■ Exercise details: All entries below are to be written out again exactly, but no picture is to be copied.

■ Source records:
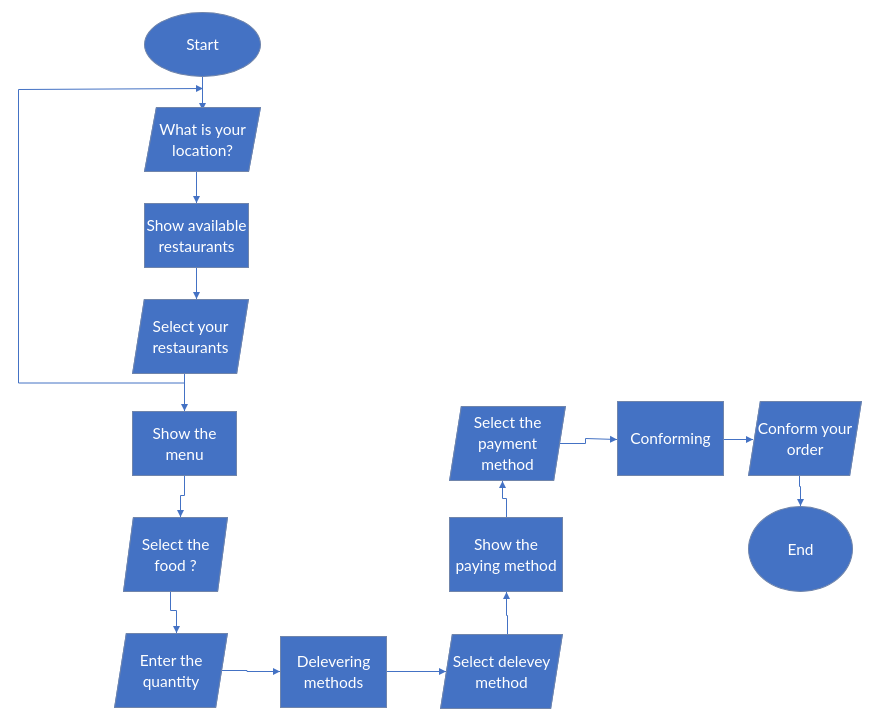
<!DOCTYPE html>
<html lang="en">
<head>
<meta charset="utf-8">
<title>Food ordering flowchart</title>
<style>
:root {
  --fill: #4472c4;
  --edge: #7085ab;
  --line: #4472c4;
  --label: #ffffff;
  --paper: #ffffff;
}
* { box-sizing: border-box; }
html, body { margin: 0; background: var(--paper); }
.flowchart {
  position: relative;
  width: 874px;
  height: 721px;
  overflow: hidden;
  background: var(--paper);
  font: 15.5px/21px Lato, Carlito, sans-serif;
  color: var(--label);
}
.connectors { position: absolute; inset: 0; fill: none; stroke: var(--line); stroke-width: 1; }
.connectors marker path { fill: var(--line); stroke: none; }
.node {
  position: absolute;
  left: var(--x);
  top: var(--y);
  width: var(--w);
  height: var(--h);
  display: flex;
  align-items: center;
  justify-content: center;
  text-align: center;
  white-space: nowrap;
  isolation: isolate;
}
.node::before {
  content: "";
  position: absolute;
  inset: 0;
  z-index: -1;
  background: var(--fill);
  border: 1px solid var(--edge);
}
.terminal::before { border-radius: 50%; }
.input::before { transform: skewX(var(--slant, -9deg)); }
</style>
</head>
<body>
<main class="flowchart">
  <svg class="connectors" width="874" height="721" viewBox="0 0 874 721" aria-hidden="true">
    <defs>
      <marker id="arrow" markerUnits="userSpaceOnUse" markerWidth="8" markerHeight="8" refX="7" refY="4" orient="auto">
        <path d="M0 0.5 L7 4 L0 7.5Z"/>
      </marker>
    </defs>
    <g marker-end="url(#arrow)">
      <path d="M202.5 77V110"/>
      <path d="M184.5 383H18.5V89.5L203 88.5" marker-end="url(#arrow)"/>
      <path d="M196.5 172V203"/>
      <path d="M196.5 268V299"/>
      <path d="M184.5 374V411"/>
      <path d="M184.5 476V495.5H180.5V517"/>
      <path d="M170.5 592V610.5H176.5V633"/>
      <path d="M222 670.5H247V671.5H280"/>
      <path d="M387 671.5H446"/>
      <path d="M507.5 634V615.5H506.5V592"/>
      <path d="M506.5 517V498.5H502.5V481"/>
      <path d="M560 443.5H585.5V438.5L617 439.5"/>
      <path d="M724 439.5H753"/>
      <path d="M799.5 476V486.5H800.5V506"/>
    </g>
  </svg>

  <div class="node terminal" style="--x:144px;--y:12px;--w:117px;--h:65px">Start</div>
  <div class="node input" style="--x:150px;--y:107px;--w:105px;--h:65px;--slant:-10.5deg">What is your<br>location?</div>
  <div class="node process" style="--x:144px;--y:203px;--w:105px;--h:65px">Show available<br>restaurants</div>
  <div class="node input" style="--x:138px;--y:299px;--w:105px;--h:75px">Select your<br>restaurants</div>
  <div class="node process" style="--x:132px;--y:411px;--w:105px;--h:65px">Show the<br>menu</div>
  <div class="node input" style="--x:128px;--y:517px;--w:95px;--h:75px;--slant:-7.6deg">Select the<br>food ?</div>
  <div class="node input" style="--x:120px;--y:633px;--w:102px;--h:75px">Enter the<br>quantity</div>
  <div class="node process" style="--x:280px;--y:636px;--w:107px;--h:72px">Delevering<br>methods</div>
  <div class="node input" style="--x:446px;--y:634px;--w:111px;--h:75px">Select delevey<br>method</div>
  <div class="node process" style="--x:449px;--y:517px;--w:114px;--h:75px">Show the<br>paying method</div>
  <div class="node input" style="--x:455px;--y:406px;--w:105px;--h:75px">Select the<br>payment<br>method</div>
  <div class="node process" style="--x:617px;--y:401px;--w:107px;--h:75px">Conforming</div>
  <div class="node input" style="--x:754px;--y:401px;--w:102px;--h:75px">Conform your<br>order</div>
  <div class="node terminal" style="--x:748px;--y:506px;--w:105px;--h:86px">End</div>
</main>
</body>
</html>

■ Task answer:
<!DOCTYPE html>
<html lang="en">
<head>
<meta charset="utf-8">
<title>Food ordering flowchart</title>
<style>
:root {
  --fill: #4472c4;
  --edge: #7085ab;
  --line: #4472c4;
  --label: #ffffff;
  --paper: #ffffff;
}
* { box-sizing: border-box; }
html, body { margin: 0; background: var(--paper); }
.flowchart {
  position: relative;
  width: 874px;
  height: 721px;
  overflow: hidden;
  background: var(--paper);
  font: 15.5px/21px Lato, Carlito, sans-serif;
  color: var(--label);
}
.connectors { position: absolute; inset: 0; fill: none; stroke: var(--line); stroke-width: 1; }
.connectors marker path { fill: var(--line); stroke: none; }
.node {
  position: absolute;
  left: var(--x);
  top: var(--y);
  width: var(--w);
  height: var(--h);
  display: flex;
  align-items: center;
  justify-content: center;
  text-align: center;
  white-space: nowrap;
  isolation: isolate;
}
.node::before {
  content: "";
  position: absolute;
  inset: 0;
  z-index: -1;
  background: var(--fill);
  border: 1px solid var(--edge);
}
.terminal::before { border-radius: 50%; }
.input::before { transform: skewX(var(--slant, -9deg)); }
</style>
</head>
<body>
<main class="flowchart">
  <svg class="connectors" width="874" height="721" viewBox="0 0 874 721" aria-hidden="true">
    <defs>
      <marker id="arrow" markerUnits="userSpaceOnUse" markerWidth="8" markerHeight="8" refX="7" refY="4" orient="auto">
        <path d="M0 0.5 L7 4 L0 7.5Z"/>
      </marker>
    </defs>
    <g marker-end="url(#arrow)">
      <path d="M202.5 77V110"/>
      <path d="M184.5 383H18.5V89.5L203 88.5" marker-end="url(#arrow)"/>
      <path d="M196.5 172V203"/>
      <path d="M196.5 268V299"/>
      <path d="M184.5 374V411"/>
      <path d="M184.5 476V495.5H180.5V517"/>
      <path d="M170.5 592V610.5H176.5V633"/>
      <path d="M222 670.5H247V671.5H280"/>
      <path d="M387 671.5H446"/>
      <path d="M507.5 634V615.5H506.5V592"/>
      <path d="M506.5 517V498.5H502.5V481"/>
      <path d="M560 443.5H585.5V438.5L617 439.5"/>
      <path d="M724 439.5H753"/>
      <path d="M799.5 476V486.5H800.5V506"/>
    </g>
  </svg>

  <div class="node terminal" style="--x:144px;--y:12px;--w:117px;--h:65px">Start</div>
  <div class="node input" style="--x:150px;--y:107px;--w:105px;--h:65px;--slant:-10.5deg">What is your<br>location?</div>
  <div class="node process" style="--x:144px;--y:203px;--w:105px;--h:65px">Show available<br>restaurants</div>
  <div class="node input" style="--x:138px;--y:299px;--w:105px;--h:75px">Select your<br>restaurants</div>
  <div class="node process" style="--x:132px;--y:411px;--w:105px;--h:65px">Show the<br>menu</div>
  <div class="node input" style="--x:128px;--y:517px;--w:95px;--h:75px;--slant:-7.6deg">Select the<br>food ?</div>
  <div class="node input" style="--x:120px;--y:633px;--w:102px;--h:75px">Enter the<br>quantity</div>
  <div class="node process" style="--x:280px;--y:636px;--w:107px;--h:72px">Delevering<br>methods</div>
  <div class="node input" style="--x:446px;--y:634px;--w:111px;--h:75px">Select delevey<br>method</div>
  <div class="node process" style="--x:449px;--y:517px;--w:114px;--h:75px">Show the<br>paying method</div>
  <div class="node input" style="--x:455px;--y:406px;--w:105px;--h:75px">Select the<br>payment<br>method</div>
  <div class="node process" style="--x:617px;--y:401px;--w:107px;--h:75px">Conforming</div>
  <div class="node input" style="--x:754px;--y:401px;--w:102px;--h:75px">Conform your<br>order</div>
  <div class="node terminal" style="--x:748px;--y:506px;--w:105px;--h:86px">End</div>
</main>
</body>
</html>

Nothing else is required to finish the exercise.